Prolonged conflict, drought and rising food prices are conspiring to put people in Somalia at risk of hunger, warn a coalition of aid groups. The nearly 20 groups issued a statement yesterday to rally support before things get worse and the issue potentially becomes a more serious problem, like the 2011 famine in Somalia.
“Though the number of afflicted has declined, Somali men, women and children still need more donor commitment to funding humanitarian assistance long term. Principles of International Humanitarian law need to be upheld by all parties to the conflict, ensuring unhindered humanitarian access to populations in need to avert this imminent humanitarian crisis,” said Degan Ali, executive director of Adeso, in the release.
An update from the Famine Early Warning System Network last week said that food prices are increasing in parts of southern Somalia due to trade disruptions caused by conflict in the region. Somalia has struggled with stability for more than two decades due to recurrent sectarian violence and a campaign carried out by the al-Qaeda affiliated militant Islamist group, Al Shabaab. Disruptions in food trade mean that there are places in Somalia where food supplies are increasingly becoming limited, thus leading to rising food prices. The price of red sorghum increased by 68% from March to June in Xudur. The price of other staple crops, such as maize, have increased over the same period of time.
The warning states that conflict-affected area are seeing increases more acutely than other parts of the country. This is further complicated by the 22,400 people who were fled their homes during May and June, due to fighting. Those displaced are not only away from home, but they have to pay more money to buy food than they did before. It adds up to a worrying food security situation for the region.
More than 200,000 children under the age of 5 years old are acutely malnourished, according to the UN. Roughly two out of every three of those children live in southern and central Somalia.
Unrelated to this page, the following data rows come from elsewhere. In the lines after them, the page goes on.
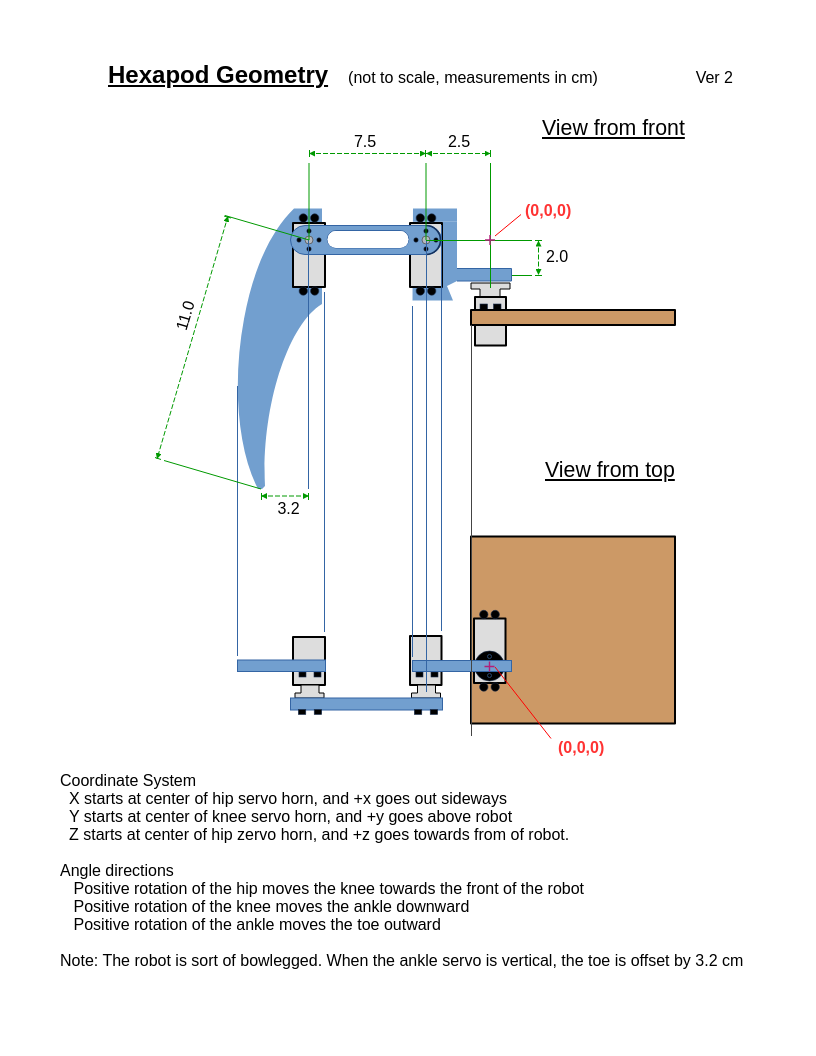
<!DOCTYPE html>
<html lang="en">
<head>
<meta charset="utf-8">
<title>Hexapod Geometry</title>
<style>
:root {
  --paper: #fff;
  --ink: #000;
  --leg: #729fcf;
  --leg-edge: #3465a4;
  --servo: #ddd;
  --body: #cc9966;
  --dimension: #009900;
  --origin: #ff3333;
  --pointer: #ff0000;
}
* { box-sizing: border-box; margin: 0; padding: 0; }
html, body { width: 816px; height: 1056px; overflow: hidden; background: var(--paper); }
.sheet {
  position: relative; width: 816px; height: 1056px;
  color: var(--ink); font: 16px/18px "Liberation Sans", Arial, sans-serif;
}
.masthead {
  display: flex; align-items: baseline;
  padding: 61px 83px 0 108px; white-space: nowrap;
}
h1 { font-size: 24px; line-height: 28px; text-decoration: underline; }
.scale-note { margin-left: 20px; }
.version { margin-left: auto; }
h2 { position: absolute; font-size: 21.3px; line-height: 24px; font-weight: 400; text-decoration: underline; white-space: nowrap; }
.front-title { left: 542px; top: 116px; }
.top-title { left: 545px; top: 458px; }
.drawing { position: absolute; inset: 0; }
.notes { position: absolute; left: 60px; top: 772px; display: flex; flex-direction: column; gap: 18px; white-space: nowrap; }
h3 { font: inherit; }
ul { list-style: none; padding-left: 9px; }
.angles ul { padding-left: 13.5px; }

.leg { fill: var(--leg); }
.edged { stroke: var(--leg-edge); stroke-width: 1; }
.servo { fill: var(--servo); stroke: var(--ink); stroke-width: 2; stroke-linejoin: round; }
.horn { fill: var(--servo); stroke: var(--ink); stroke-width: 1; }
.chassis { fill: var(--body); stroke: var(--ink); stroke-width: 2; stroke-linejoin: round; }
.bolt { fill: var(--ink); stroke: #1c3050; stroke-width: .6; }
.projection { fill: none; stroke: var(--leg-edge); stroke-width: 1; }
.extension { fill: none; stroke: var(--dimension); stroke-width: 1; }
.dimension { fill: none; stroke: var(--dimension); stroke-width: 1; stroke-dasharray: 5 2; marker-start: url(#arrow); marker-end: url(#arrow); }
.pointer { stroke: var(--pointer); stroke-width: 1; }
.measure { font-size: 16px; text-anchor: middle; }
.origin { font-size: 16px; font-weight: 700; fill: var(--origin); }
</style>
</head>
<body>
<main class="sheet">
  <header class="masthead">
    <h1>Hexapod Geometry</h1>
    <p class="scale-note">(not to scale, measurements in cm)</p>
    <p class="version">Ver 2</p>
  </header>

  <h2 class="front-title">View from front</h2>
  <h2 class="top-title">View from top</h2>

  <svg class="drawing" width="816" height="1056" viewBox="0 0 816 1056" role="img" aria-label="Front and top views of a hexapod leg with dimensions">
    <defs>
      <marker id="arrow" markerUnits="userSpaceOnUse" markerWidth="6" markerHeight="6" refX="6" refY="3" orient="auto-start-reverse">
        <path d="M0 0 6 3 0 6z" fill="#009900"/>
      </marker>
      <g id="bolt-pair">
        <circle class="bolt" cx="-5.7" cy="0" r="4.2"/>
        <circle class="bolt" cx="5.7" cy="0" r="4.2"/>
      </g>
      <g id="pivot">
        <circle class="bolt" cx="-10" cy="0" r="2.2"/>
        <circle class="bolt" cx="10" cy="0" r="2.2"/>
        <circle class="bolt" cx="0" cy="-9" r="2.2"/>
        <circle class="bolt" cx="0" cy="9" r="2.2"/>
        <circle cx="0" cy="0" r="4" fill="#b4b8c0" stroke="#555" stroke-width=".8"/>
      </g>
      <g id="screw-heads">
        <rect class="bolt" x="-11" y="0" width="7" height="5"/>
        <rect class="bolt" x="4" y="0" width="7" height="5"/>
      </g>
      <path id="horn" class="horn" d="M-9 0H9V8H14V13H-15V8H-9z"/>
      <path id="origin-cross" d="M-5 0H5M0-5V5" stroke="#b0207a" stroke-width="1.4"/>
    </defs>

    <g id="front-view">
      <path class="leg" d="M294 208.500H322V304C287 325 261 410 265 486L262 489H258C236 446 233 378 244 319C253 270 270 232 294 208.500z"/>
      <path class="leg" d="M413 208.500H457V268H511V281H457L447 286 453 300.500H412.500z"/>
      <path d="M413 221.500H457" stroke="#8db2da"/>
      <rect class="servo" x="293" y="223" width="32" height="64"/>
      <rect class="servo" x="410" y="223" width="32" height="64"/>
      <path class="edged leg" d="M457 268.500H511.500V281H457"/>
      <use href="#bolt-pair" x="309" y="218"/>
      <use href="#bolt-pair" x="309" y="291"/>
      <use href="#bolt-pair" x="426" y="218"/>
      <use href="#bolt-pair" x="426" y="291"/>
      <path class="leg edged" fill-rule="evenodd" d="M305 225.500H427A14.500 14.500 0 0 1 427 254.500H305A14.500 14.500 0 0 1 305 225.500zM336 230.500A8.700 8.700 0 0 0 336 248H400A8.700 8.700 0 0 0 400 230.500z"/>
      <path d="M336 231A8.500 8.500 0 0 0 336 248H400A8.500 8.500 0 0 0 400 231z" fill="#fff"/>
      <path d="M426 225.500A14.500 14.500 0 0 1 426 254.500" fill="none" stroke="#14305c" stroke-width="1.600"/>
      <use href="#pivot" x="309" y="240"/>
      <use href="#pivot" x="426" y="240"/>
      <rect class="servo" x="475" y="297" width="31" height="48.500"/>
      <path class="horn" d="M471 283H510V289H500V296.500H480V289H471z"/>
      <rect class="bolt" x="480" y="304" width="7.500" height="6"/>
      <rect class="bolt" x="493.500" y="304" width="7.500" height="6"/>
      <rect class="chassis" x="471" y="310" width="204" height="15"/>
    </g>

    <g id="top-view">
      <rect class="chassis" x="471" y="536.500" width="204" height="187"/>
      <rect class="servo" x="293" y="637" width="32" height="48"/>
      <rect class="servo" x="410" y="636" width="31.500" height="49"/>
      <use href="#screw-heads" x="310" y="672"/>
      <use href="#screw-heads" x="427" y="672"/>
      <rect class="leg edged" x="237.500" y="660" width="88" height="11.500"/>
      <use href="#horn" x="310" y="685"/>
      <use href="#horn" x="426.500" y="685"/>
      <rect class="leg edged" x="290.500" y="698" width="152" height="12"/>
      <use href="#screw-heads" transform="translate(310 709.500) scale(1.060 1)"/>
      <use href="#screw-heads" transform="translate(426 709.500) scale(1.060 1)"/>
      <rect class="servo" x="474" y="618.500" width="31.500" height="64.500"/>
      <use href="#bolt-pair" x="489.500" y="614.500"/>
      <use href="#bolt-pair" x="489.500" y="687"/>
      <circle class="bolt" cx="489.500" cy="666" r="15"/>
      <rect class="leg edged" x="412.500" y="660.500" width="99" height="11"/>
      <g fill="none" stroke="#27476f"><circle cx="489.500" cy="656.500" r="2"/><circle cx="489.500" cy="675.500" r="2"/></g>
    </g>

    <g id="projection-lines">
      <path class="projection" d="M237.500 386V656M308.500 240V489M324.500 292V632M412.500 306V657M426.500 240V692M441.500 225V631"/>
      <path d="M471.500 325V736" stroke="#444" fill="none"/>
    </g>

    <g id="dimensions">
      <path class="extension" d="M309 163V240M426 163V240M490.500 163V288M426 240.500H532M512 275.500H532M225 215.500 309 240M164 460.500 261 489"/>
      <path class="dimension" d="M309 153.500H426"/>
      <path class="dimension" d="M426 153.500H490.500"/>
      <path class="dimension" d="M538.500 240.500V275"/>
      <path class="dimension" d="M228 216 157 459"/>
      <path class="dimension" d="M261 496H309"/>
      <path class="extension" d="M309.500 150V157M425.500 150V157M490.500 150V157M535 240.500H542M535 275.500H542M224 216 231 218M155 457.500 161 459.500M261.500 493V500M308.500 493V500"/>
      <text class="measure" x="365" y="147">7.5</text>
      <text class="measure" x="459" y="147">2.5</text>
      <text class="measure" x="557" y="262">2.0</text>
      <text class="measure" x="288.500" y="514">3.2</text>
      <text class="measure" transform="translate(190.500 317) rotate(-73.500)">11.0</text>
    </g>

    <g id="origins">
      <path class="pointer" d="M495 236 521 214.500M495 667 551 738.500"/>
      <use href="#origin-cross" x="490" y="240"/>
      <use href="#origin-cross" x="489.500" y="666.500"/>
      <text class="origin" x="525" y="216">(0,0,0)</text>
      <text class="origin" x="558" y="753">(0,0,0)</text>
    </g>
  </svg>

  <section class="notes">
    <div class="coordinates">
      <h3>Coordinate System</h3>
      <ul>
        <li>X starts at center of hip servo horn, and +x goes out sideways</li>
        <li>Y starts at center of knee servo horn, and +y goes above robot</li>
        <li>Z starts at center of hip zervo horn, and +z goes towards from of robot.</li>
      </ul>
    </div>
    <div class="angles">
      <h3>Angle directions</h3>
      <ul>
        <li>Positive rotation of the hip moves the knee towards the front of the robot</li>
        <li>Positive rotation of the knee moves the ankle downward</li>
        <li>Positive rotation of the ankle moves the toe outward</li>
      </ul>
    </div>
    <p>Note: The robot is sort of bowlegged. When the ankle servo is vertical, the toe is offset by 3.2 cm</p>
  </section>
</main>
</body>
</html>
There are another 100,000 children who are characterized to be malnourished. Making matters worse, the government of Somalia declared that six regions of the country were suffering from a drought. It is taking steps to address the problem by launching a $500,000 drought relief fund. Aid groups, for their part, are encouraging donors to meet the $933 million humanitarian request made at the start of the year, which is presently only 27% funded.
“Responding after a food crisis costs at least three times more than taking preventive action. If we continue to ignore the warning signs, this crisis will cost donors and governments significantly more than acting now,” said Enzo Vecchio, Oxfam Somalia Country Director, in the release.
The situation in some ways resembles that of 2011. Warnings were issued early in the year of drought and the potential for famine if actions were not undertaken. Despite knowing what was coming, the international community struggled to mount a significant response until a famine was declared in July 2011. By then it was too late for many of the 200,000 Somalis that died as a result.
The hope is that history will not repeat itself. The warning signs are present for a potential hunger crisis. A total of eight warnings have been issued about potential issues of food insecurity in Somalia since the start of the year. If it happens, a famine can be considered man-made. Conflict has worsened an already tenuous situation and while the international community is coming up short in its support for Somalia. The tenor of the aid groups is that of optimism in regards to the possibility to avert a disaster if action is taken immediately.
“In the coming months, for the first time since the 2011 famine, we will see the number of people in food security crisis and emergency go up again, warned, Philippe Lanzzarini, the UN Resident and Humanitarian Coordinator for Somalia in early July. “We cannot let these food security warnings fall on deaf ears…Funding is urgently needed today so that aid agencies can provide food, livelihood resources, health assistance and nutritional support to people in the worst-affected areas.”